Rheumatic heart disease (RHD) is the most common acquired heart disease in children in many parts of the world, especially in developing countries. The global burden of disease caused by rheumatic fever and RHD currently falls disproportionately on children and young adults living in low-income countries and is responsible for about 233,000 deaths annually. At least 15.6 million people are estimated to be currently affected by RHD, with a significant number of them requiring repeated hospitalisation and often unaffordable heart surgery in the next five to 20 years.1 Primary prevention of acute rheumatic fever is achieved by treatment of acute throat infections caused by group A streptococcus. Each attack of rheumatic fever further worsens the damage to the heart valves and if regular secondary prophylaxis is taken after initial attack, the valves may remain unaffected. Secondary prevention is thus very important to prevent further attacks of rheumatic fever with procaine penicillin, a cheaper antibiotic, most commonly used for secondary prophylaxis. Secondary prevention programmes are currently thought to be more cost effective for prevention of RHD than primary prevention and may be the only feasible option for low- to middle-income countries in addition to poverty alleviation efforts.2 Stuck valve is an important complication in patients with mechanical valves and poses a significant mortality risk.3
The Indira Gandhi Institute of Cardiology is the largest tertiary cardiac centre in Bihar, a major state of northern India. The mortality due to rheumatic heart disease in this cardiac centre during 2013 was 120 with more deaths in women (n = 67, 56%) than men (n = 53, 44%). Median age at death was 35 years. Minimum age at death was eight years and maximum age was 73 years. Three patients had balloon mitral valvulotomy (BMV), one had closed mitral valvulotomy (CMV), eight had mitral valve replacement (MVR) and four had double valve replacement (DVR). The highest number of deaths was noted in the 31–40 years age group, (19 women 18 men). Out of a total 120 deaths, four had stuck valves (three had MVR and one had DVR).
A register-based project for control of acute rheumatic fever (ARF)/RHD was launched by the World Health Organization (WHO) in 1972, which showed a significant reduction in health costs. WHO then embarked upon a global programme and, by 1990, ARF registers had been established in 16 countries with over 3,000 cases of RHD or prior ARF detected. A later review highlighted improved compliance with secondary prophylaxis4 but subsequently only a few countries expanded their programmes.
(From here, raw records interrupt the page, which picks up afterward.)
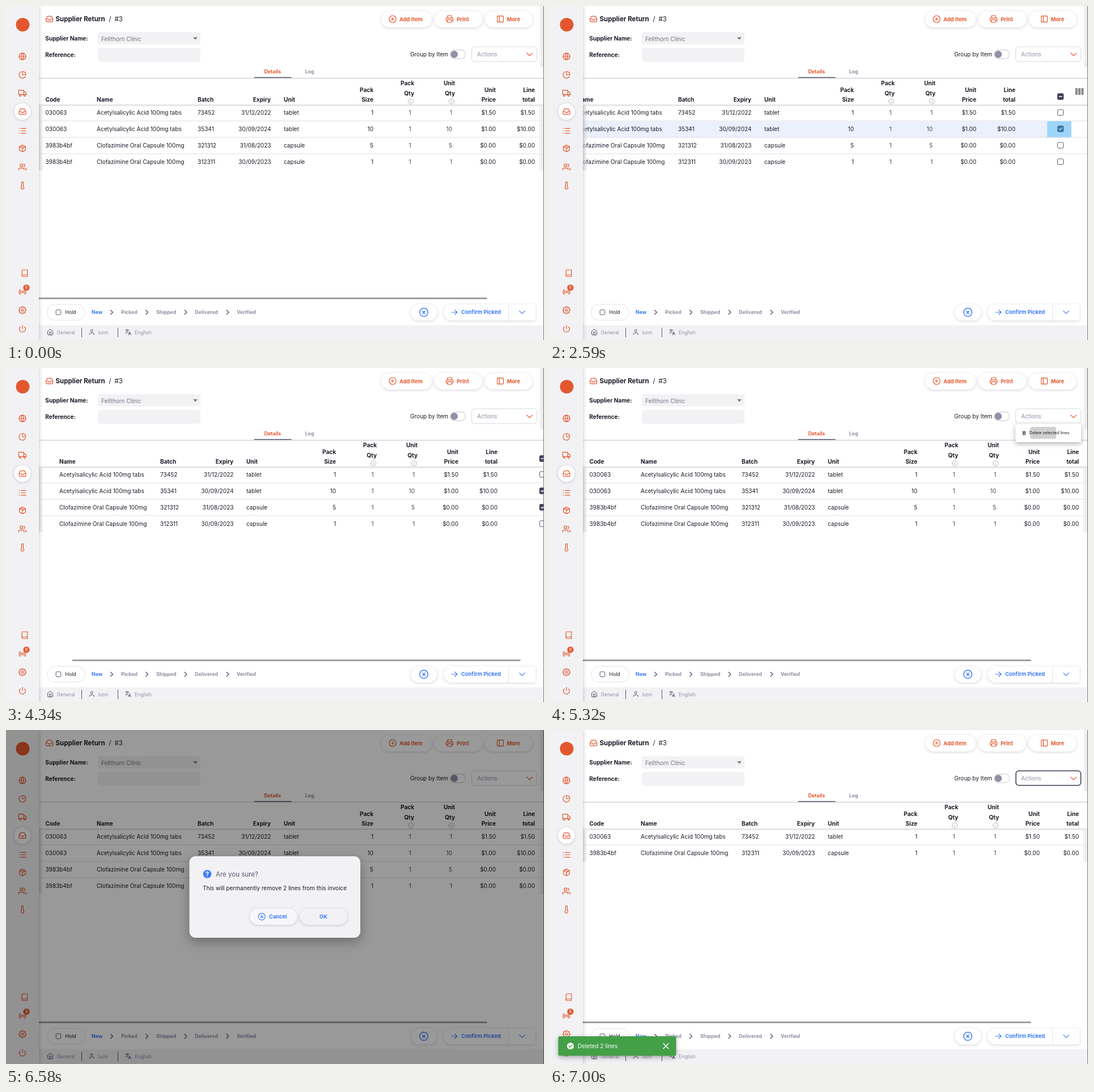
An HTML page for the animation above (7.63 s loop, 949 by 590 pixels).

```html
<!DOCTYPE html>
<html lang="en">
<head>
<meta charset="utf-8">
<title>Supplier return</title>
<style>
  html, body { margin: 0; width: 100%; height: 100%; overflow: hidden; background: #fff; }
  svg { display: block; width: 949px; height: 590px; }
  text { font: 400 10.05px Inter, "Open Sans", sans-serif; }
  .b { font-weight: 700; }
  .title { font-size: 11.5px; }
  .btn { font-size: 9.3px; font-weight: 700; }
  .small { font-size: 8.75px; }
  .tiny { font-size: 7.2px; }
  .end { text-anchor: end; }
  .mid { text-anchor: middle; }
  .raised { filter: drop-shadow(0 1.5px 2.5px rgba(0,0,0,.17)); }
  .side { filter: drop-shadow(1px 0 3px rgba(0,0,0,.2)); }
  .popup { filter: drop-shadow(0 3px 4px rgba(0,0,0,.3)); }
  .modal { filter: drop-shadow(0 7px 10px rgba(0,0,0,.3)); }
</style>
</head>
<body>
<svg id="stage" viewBox="0 0 949 590"></svg>
<script>
const LOOP = 7630;
const ORANGE = '#e4572e', BLUE = '#3e7bfa', INK = '#1c1c28', GREY = '#8f90a6',
      SLATE = '#555770', PALE = '#f2f2f5', GREEN = '#43a047';

const ring = (x, y, r) => `M${x - r} ${y}a${r} ${r} 0 1 0 ${2 * r} 0a${r} ${r} 0 1 0 ${-2 * r} 0z`;

function gear() {
  let d = '';
  for (let i = 0; i < 96; i++) {
    const a = i / 96 * 2 * Math.PI, r = 9.4 + 1.5 * Math.tanh(2 * Math.cos(8 * a));
    d += `${i ? 'L' : 'M'}${(12 + r * Math.cos(a)).toFixed(2)} ${(12 + r * Math.sin(a)).toFixed(2)}`;
  }
  return d + 'z' + ring(12, 12, 3.2);
}

// Icons on a 24 x 24 grid
const ICONS = {
  globe: ring(12, 12, 10) + 'M2 12h20M12 2a15.3 15.3 0 0 1 0 20a15.3 15.3 0 0 1 0-20z',
  pie: 'M21.2 15.9A10 10 0 1 1 8 2.8M22 12A10 10 0 0 0 12 2v10z',
  truck: 'M1 3h15v13H1zM16 8h4l3 3v5h-7z' + ring(5.5, 18.5, 2.5) + ring(18.5, 18.5, 2.5),
  inbox: 'M22 12h-6l-2 3h-4l-2-3H2M5.5 5.1L2 12v6a2 2 0 0 0 2 2h16a2 2 0 0 0 2-2v-6l-3.5-6.9A2 2 0 0 0 16.8 4H7.2a2 2 0 0 0-1.7 1.1z',
  list: 'M8 5h14M8 12h14M8 19h14M2 5h1M2 12h1M2 19h1',
  box: 'M16.5 9.4l-9-5.2M21 16V8a2 2 0 0 0-1-1.7l-7-4a2 2 0 0 0-2 0l-7 4A2 2 0 0 0 3 8v8a2 2 0 0 0 1 1.7l7 4a2 2 0 0 0 2 0l7-4a2 2 0 0 0 1-1.7zM3.3 7L12 12l8.7-5M12 22V12',
  users: 'M17 21v-2a4 4 0 0 0-4-4H5a4 4 0 0 0-4 4v2M23 21v-2a4 4 0 0 0-3-3.9M16 3.1a4 4 0 0 1 0 7.8' + ring(9, 7, 4),
  thermo: 'M14.5 14.8V3.5a2.5 2.5 0 0 0-5 0v11.3a4.5 4.5 0 1 0 5 0z',
  book: 'M4 19.5A2.5 2.5 0 0 1 6.5 17H20M6.5 2H20v20H6.5A2.5 2.5 0 0 1 4 19.5v-15A2.5 2.5 0 0 1 6.5 2z',
  radio: ring(12, 12, 2) + 'M16.2 7.8a6 6 0 0 1 0 8.5M7.8 16.2a6 6 0 0 1 0-8.5M19.1 4.9a10 10 0 0 1 0 14.2M4.9 19.1a10 10 0 0 1 0-14.2',
  gear: gear(),
  power: 'M18.4 6.6a9 9 0 1 1-12.8 0M12 2v10',
  plus: ring(12, 12, 10) + 'M12 8v8M8 12h8',
  print: 'M6 9V2h12v7M6 18H4a2 2 0 0 1-2-2v-5a2 2 0 0 1 2-2h16a2 2 0 0 1 2 2v5a2 2 0 0 1-2 2h-2M6 14h12v8H6z',
  panel: 'M5 3h14a2 2 0 0 1 2 2v14a2 2 0 0 1-2 2H5a2 2 0 0 1-2-2V5a2 2 0 0 1 2-2zM9 3v18',
  cancel: ring(12, 12, 10) + 'M15 9l-6 6M9 9l6 6',
  arrow: 'M4 12h16M13 5l7 7-7 7',
  down: 'M4 8l8 8 8-8',
  next: 'M8 20l8-8-8-8',
  home: 'M3 9l9-7 9 7v11a2 2 0 0 1-2 2H5a2 2 0 0 1-2-2zM9 22V12h6v10',
  user: 'M20 21v-2a4 4 0 0 0-4-4H8a4 4 0 0 0-4 4v2' + ring(12, 7, 4),
  lang: 'M2 5h13M8 2v3M12 5c-1 5-5 9-9 11M5 9c1 3 4 5 6 6M12 22l5-11 5 11M14 18h6',
  info: ring(12, 12, 10) + 'M12 11v6M12 7v.5',
  bin: 'M4 6h16M9 6V3h6v3M6 6v15h12V6M10 10v7M14 10v7',
  close: 'M4 4l16 16M20 4L4 20',
  tick: 'M5 12l5 5 9-10',
  dash: 'M5 12h14'
};

const icon = (name, x, y, color = ORANGE, scale = .6, width = 2) =>
  `<path d="${ICONS[name]}" transform="translate(${x} ${y}) scale(${scale}) translate(-12 -12)"
    fill="none" stroke="${color}" stroke-width="${width}" stroke-linecap="round" stroke-linejoin="round"/>`;
const text = (x, y, str, cls = '', fill = INK) =>
  `<text x="${x}" y="${y}" class="${cls}" fill="${fill}">${str}</text>`;
const rect = (x, y, w, h, fill, r = 0, more = '') =>
  `<rect x="${x}" y="${y}" width="${w}" height="${h}" rx="${r}" fill="${fill}" ${more}/>`;
const disc = (x, y, r, fill, more = '') => `<circle cx="${x}" cy="${y}" r="${r}" fill="${fill}" ${more}/>`;
const group = (id, body, more = '') => `<g id="${id}" ${more}>${body}</g>`;
const raised = 'class="raised"';

const pillButton = (x, w, name, ix, tx, label) =>
  rect(x, 9, w, 29, '#fff', 14.5, raised) + icon(name, ix, 23) + text(tx, 26.5, label, 'btn', ORANGE);

const checkbox = (y, id, mark = 'tick') =>
  rect(1007.4, y - 5.1, 10.2, 10.2, '#fff', 2, `stroke="${SLATE}" stroke-width="1"`) +
  (id ? group(id, rect(1006.9, y - 5.6, 11.2, 11.2, '#3f4058', 2) + icon(mark, 1012.5, y, '#fff', .36, 4)) : '');

const ROWS = [
  ['030063', 'Acetylsalicylic Acid 100mg tabs', '73452', '31/12/2022', 'tablet', 1, '$1.50', '$1.50'],
  ['030063', 'Acetylsalicylic Acid 100mg tabs', '35341', '30/09/2024', 'tablet', 10, '$1.00', '$10.00'],
  ['3983b4bf', 'Clofazimine Oral Capsule 100mg', '321312', '31/08/2023', 'capsule', 5, '$0.00', '$0.00'],
  ['3983b4bf', 'Clofazimine Oral Capsule 100mg', '312311', '30/09/2023', 'capsule', 1, '$0.00', '$0.00']
];

function tableRow([code, name, batch, expiry, unit, size, price, total], i) {
  const top = 175 + 29 * i, y = top + 17.2, picked = i === 1 || i === 2;
  return group('row' + i,
    (picked ? group('hover' + i, rect(58, top, 974, 28.5, '#ebf0fd')) : '') +
    (i ? rect(58, top - 1.5, 1002, 1, '#e0e0e4') : '') +
    text(69.5, y, code) + text(160, y, name) + text(338, y, batch) + text(467.5, y, expiry, 'end') +
    text(490, y, unit) + text(648, y, size, 'end') + text(714.5, y, 1, 'end', '#44454f') +
    text(787, y, size, 'end', '#44454f') + text(864, y, price, 'end') + text(933, y, total, 'end') +
    checkbox(top + 13, picked && 'check' + i) +
    (picked ? group('tap' + i, rect(989, top - .5, 42.5, 29, 'rgba(66,180,245,.45)')) : ''));
}

function tableHead() {
  const cols = [[648, 'Pack', 'Size', 0], [720, 'Pack', 'Qty', 1], [792, 'Unit', 'Qty', 1],
                [864, 'Unit', 'Price', 0], [933, 'Line', 'total', 0]];
  const single = [[69.5, 'Code', 'b'], [160, 'Name', 'b'], [338, 'Batch', 'b'], [467, 'Expiry', 'b end'], [490, 'Unit', 'b']];
  return single.map(([x, s, c]) => text(x, 169.2, s, c)).join('') +
    cols.map(([x, a, b, info]) => {
      const y = info ? 140.2 : 151.8;
      return text(x, y, a, 'b end') + text(x, y + 17.5, b, 'b end') +
        (info ? icon('info', x - 6, 168.5, '#a5a6b4', .46, 1.8) : '');
    }).join('') +
    checkbox(160, 'checkAll', 'dash') +
    [0, 1, 2].map(i => rect(1038.5 + i * 5.3, 145, 4.2, 12, '#8c8c8c', 1)).join('');
}

const table =
  `<g clip-path="url(#view)">` +
    group('scroll', ROWS.map(tableRow).join('') + tableHead()) +
  `</g>` +
  rect(58, 127, 890, 1, '#c4c4cc') + rect(58, 174.5, 890, 1, '#c2c2c6') + rect(58, 175.5, 890, 1.5, '#ececee') +
  rect(58, 177, 7, 56, 'url(#edgeL)') + group('edgeLow', rect(58, 233, 7, 57, 'url(#edgeL)')) +
  group('edgeRight', rect(940, 177, 8, 56, 'url(#edgeR)') +
    group('edgeRightLow', rect(940, 233, 8, 57, 'url(#edgeR)'))) +
  group('bar', rect(58, 515, 790.5, 2.8, '#999'));

const header =
  rect(941, 0, 7, 108, 'url(#edgeR)') +
  icon('inbox', 76.7, 23) + text(87.5, 26.8, 'Supplier Return', 'title b') +
  text(181.5, 26.8, '/', 'title') + text(191.5, 26.8, '#3', 'title') +
  text(69.3, 60.8, 'Supplier Name:', 'b') + rect(162, 46.5, 181, 21.5, PALE, 4) +
  text(168, 61.8, 'Fellthorn Clinic', '', '#75767f') + '<path d="M330 55.2h8l-4 4.3z" fill="#777"/>' +
  text(69.3, 89.6, 'Reference:', 'b') + rect(162, 74, 181, 24.5, PALE, 5) +
  pillButton(662, 89, 'plus', 682, 694, 'Add Item') +
  pillButton(755.5, 84.5, 'print', 782.5, 795, 'Print') +
  pillButton(844.5, 84.5, 'panel', 872, 883.5, 'More') +
  text(713, 89, 'Group by Item') +
  rect(783.5, 77.7, 27, 15.4, '#fff', 7.7, 'stroke="#c3c4ce"') + disc(790.7, 85.4, 6.3, GREY) +
  rect(821.5, 72, 115, 26, '#fff', 5, 'stroke="#d9d9e0"') +
  group('focus', rect(821.8, 72.3, 114.6, 25.4, 'none', 5, 'stroke="#3f4058" stroke-width="1.6"')) +
  text(831, 89.2, 'Actions', '', GREY) + icon('down', 923.5, 85.5, ORANGE, .6, 2.2) +
  text(470.3, 119.3, 'Details', 'small b mid', ORANGE) + text(535.6, 119.3, 'Log', 'small b mid', GREY) +
  rect(438, 125.6, 65.5, 1.8, SLATE);

const sidebar =
  rect(0, 0, 58, 590, PALE, 0, 'class="side"') +
  disc(29.5, 33, 12, ORANGE) + disc(29, 186.5, 14.5, '#fff', raised) +
  [['globe', 89], ['pie', 121.5], ['truck', 154], ['inbox', 186.5], ['list', 220.5], ['box', 251.5],
   ['users', 284.5], ['thermo', 317], ['radio', 505], ['gear', 537.3], ['power', 570]]
    .map(([n, y]) => icon(n, 29, y)).join('') +
  icon('book', 33, 472) +
  disc(36, 497.5, 5.6, ORANGE) + text(36, 500, '8', 'tiny mid', '#fff');

const footer =
  rect(58, 518, 890, 46, '#fff') + rect(58, 564, 890, 26, PALE) +
  rect(72.5, 527, 67, 28, '#fff', 14, 'stroke="#e3e3e9"') +
  rect(88.2, 536.7, 8.6, 8.6, '#fff', 1.5, `stroke="${SLATE}"`) + text(104.5, 544.2, 'Hold', 'small') +
  [[151, 'New'], [203, 'Picked'], [265, 'Shipped'], [333.3, 'Delivered'], [407, 'Verified']]
    .map(([x, s], i) => text(x, 543.8, s, 'small b', i ? GREY : BLUE)).join('') +
  [186.5, 248.5, 317, 391].map(x => icon('next', x, 541, SLATE, .48, 2.8)).join('') +
  rect(714, 527, 46.5, 28.5, '#fff', 14.25, raised) + icon('cancel', 737, 541, BLUE, .73) +
  `<path d="M786 527H930a4 4 0 0 1 4 4V551.500a4 4 0 0 1-4 4H786a14.250 14.250 0 0 1 0-28.500z" fill="#fff" ${raised}/>` +
  rect(886, 527, 1, 28.5, '#e6e6ec') + icon('arrow', 791, 541) .replace(ORANGE, BLUE) +
  text(803, 544.4, 'Confirm Picked', 'btn', BLUE) + icon('down', 910.5, 541, BLUE) +
  icon('home', 78, 576, SLATE, .5) + text(89.5, 580, 'General', 'small', GREY) + rect(133, 568, 1, 17, SLATE) +
  icon('user', 151.3, 576, SLATE, .5) + text(163, 580, 'lumi', 'small', GREY) + rect(197, 568, 1, 17, SLATE) +
  icon('lang', 215.5, 576, SLATE, .5) + text(227, 580, 'English', 'small', GREY);

const menu = group('menu',
  rect(821, 98, 116, 33, '#fff', 3, 'class="popup"') +
  group('ripple', rect(847, 104, 46, 21, '#d0d0d0', 4)) +
  icon('bin', 836.3, 115, '#333', .34, 2.6) + text(845.5, 117.4, 'Delete selected lines', 'tiny'));

const dialog = group('dialog',
  rect(323.5, 223, 301.5, 144, PALE, 11, 'class="modal"') +
  disc(355, 254.5, 7.3, BLUE) + text(355, 258.5, '?', 'title b mid', '#fff') +
  text(370, 258.7, 'Are you sure?', 'title', SLATE) +
  text(347, 283, 'This will permanently remove 2 lines from this invoice') +
  rect(430, 315.5, 83.5, 28.5, '#f7f7f9', 14.25, raised) + icon('cancel', 451.3, 329.7, BLUE) +
  text(464, 333.2, 'Cancel', 'btn', BLUE) +
  rect(518.5, 315.5, 83.5, 28.5, '#f2f2f5', 14.25, 'id="ok" ' + raised) +
  `<text id="okText" x="560" y="333.2" class="btn mid">OK</text>`);

const toast = group('toast',
  rect(14.5, 541, 208, 34.5, GREEN, 3, 'class="popup"') +
  disc(36, 558.3, 6, '#fff') + icon('tick', 36, 558.3, GREEN, .4, 3.4) +
  text(49, 562, 'Deleted 2 lines', '', '#fff') + icon('close', 204.5, 558.3, '#fff', .56, 2.6));

document.getElementById('stage').innerHTML =
  `<defs>
    <clipPath id="view"><rect x="58" y="128" width="890" height="387"/></clipPath>
    <linearGradient id="edgeL"><stop stop-color="#d4d4d8" stop-opacity=".7"/><stop offset="1" stop-color="#e8e8ea" stop-opacity=".3"/></linearGradient>
    <linearGradient id="edgeR"><stop stop-color="#eee" stop-opacity=".5"/><stop offset="1" stop-color="#e6e6e8"/></linearGradient>
  </defs>` +
  rect(0, 0, 949, 590, '#fff') + header + table + footer + sidebar +
  rect(948, 0, 1, 590, '#77777c') + menu +
  group('shade', rect(0, 0, 949, 590, '#000')) + dialog + toast;

// Each step is [time in ms, value]; a value holds until the next step.
function play(id, prop, steps) {
  const all = steps[0][0] ? [[0, steps[0][1]], ...steps] : steps;
  const frames = all.map(([t, v]) => ({ offset: t / LOOP, [prop]: v, easing: 'step-end' }));
  frames.push({ offset: 1, [prop]: all[all.length - 1][1] });
  document.getElementById(id).animate(frames, { duration: LOOP, iterations: Infinity });
}
const fade = (id, steps) => play(id, 'opacity', steps);
const slide = (id, axis, steps) => play(id, 'transform', steps.map(([t, v]) => [t, `translate${axis}(${v}px)`]));
const on = (id, from, to) => fade(id, to ? [[0, 0], [from, 1], [to, 0]] : [[0, 0], [from, 1]]);
const off = (id, time) => fade(id, [[0, 1], [time, 0]]);

const SCROLL = [[0, 0], [490, 22], [560, 72], [630, 102], [700, 112], [4340, 66], [4410, 16], [4480, 0]];
slide('scroll', 'X', SCROLL.map(([t, x]) => [t, -x]));
slide('bar', 'X', SCROLL.map(([t, x]) => [t, x * .888]));
fade('bar', [[0, 1], [1050, .75], [1120, .45], [1190, .18], [1260, 0], [4340, 1]]);
fade('edgeRight', [[0, 1], [490, 0], [4480, 1]]);

on('checkAll', 2590);
on('check1', 2590);
on('hover1', 2590, 2730);
on('tap1', 2590, 2730);
on('check2', 3500);
on('hover2', 3500, 3570);
on('tap2', 3500, 3570);

fade('menu', [[0, 0], [5180, .6], [5250, 1], [5390, .45], [5460, .04], [5530, 0]]);
on('ripple', 5320);

const DIALOG = [[0, 0], [5390, .5], [5460, .96], [5530, 1], [6650, .97], [6720, .72], [6790, .3], [6860, .04], [6930, 0]];
fade('dialog', DIALOG);
fade('shade', DIALOG.map(([t, v]) => [t, v * .4]));
play('ok', 'fill', [[0, BLUE], [6440, PALE]]);
play('okText', 'fill', [[0, '#fff'], [6440, BLUE]]);

const GONE = 6650;
off('row1', GONE);
off('row2', GONE);
off('edgeLow', GONE);
off('edgeRightLow', GONE);
slide('row3', 'Y', [[0, 0], [GONE, -58]]);
on('focus', 6720);
slide('toast', 'X', [[0, -260], [6720, -150], [6790, -51], [6860, -15], [6930, -3], [7000, 0]]);
</script>
</body>
</html>
```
Today, well-developed telecommunication systems could be very useful in ensuring secondary prophylaxis. Reminders could be sent through patients’ registered phone numbers in cases of non-compliance. Thus a higher percentage of secondary prophylaxis could be ensured, which would ultimately reduce the overall prevalence of RHD and the presence of severe forms of the disease in society. Regular surveys of schools and villages would also detect new cases. The community also needs to be educated about RHD through posters, banners and television shows advising timely medical attention.
Through these multipronged measures the burden of this crippling disease can be reduced in the underprivileged world.
Conflict of interest
Arun Prasad, Assistant Professor
Sanjeev Kumar, Assistant Professor
All India Institute of Medical Sciences, Patna, India
Birendra Kumar Singh, Deputy Director
Indira Gandhi Institute of Cardiology, Patna, India, 800004
1. Mendis S, Puska P, Norrving B (eds.). Global Atlas on cardiovascular disease prevention and control. World Health Organization, Geneva 2011. Available in full at http://www.world-heart-federation.org/fileadmin/user_upload/images/CVD_Health/Global_CVD_Atlas.pdf
2. Kumar R. Controlling rheumatic heart disease in developing countries. World Health Forum. 1995;16:47–51.
3. Shapira Y, Hirsch R, Jortner R, Nili M, Vidne B, Sagie A. Prosthetic heart valve thrombosis: a 3-year experience. Harefuah 1997;133:169–73, 246.
4. M, Brown A, Noonan S, Carapetis JR. Preventing recurrent rheumatic fever: the role of register-based programs. Heart 2005;91;1131–3. http://dx.doi.org/10.1136/hrt.2004.057570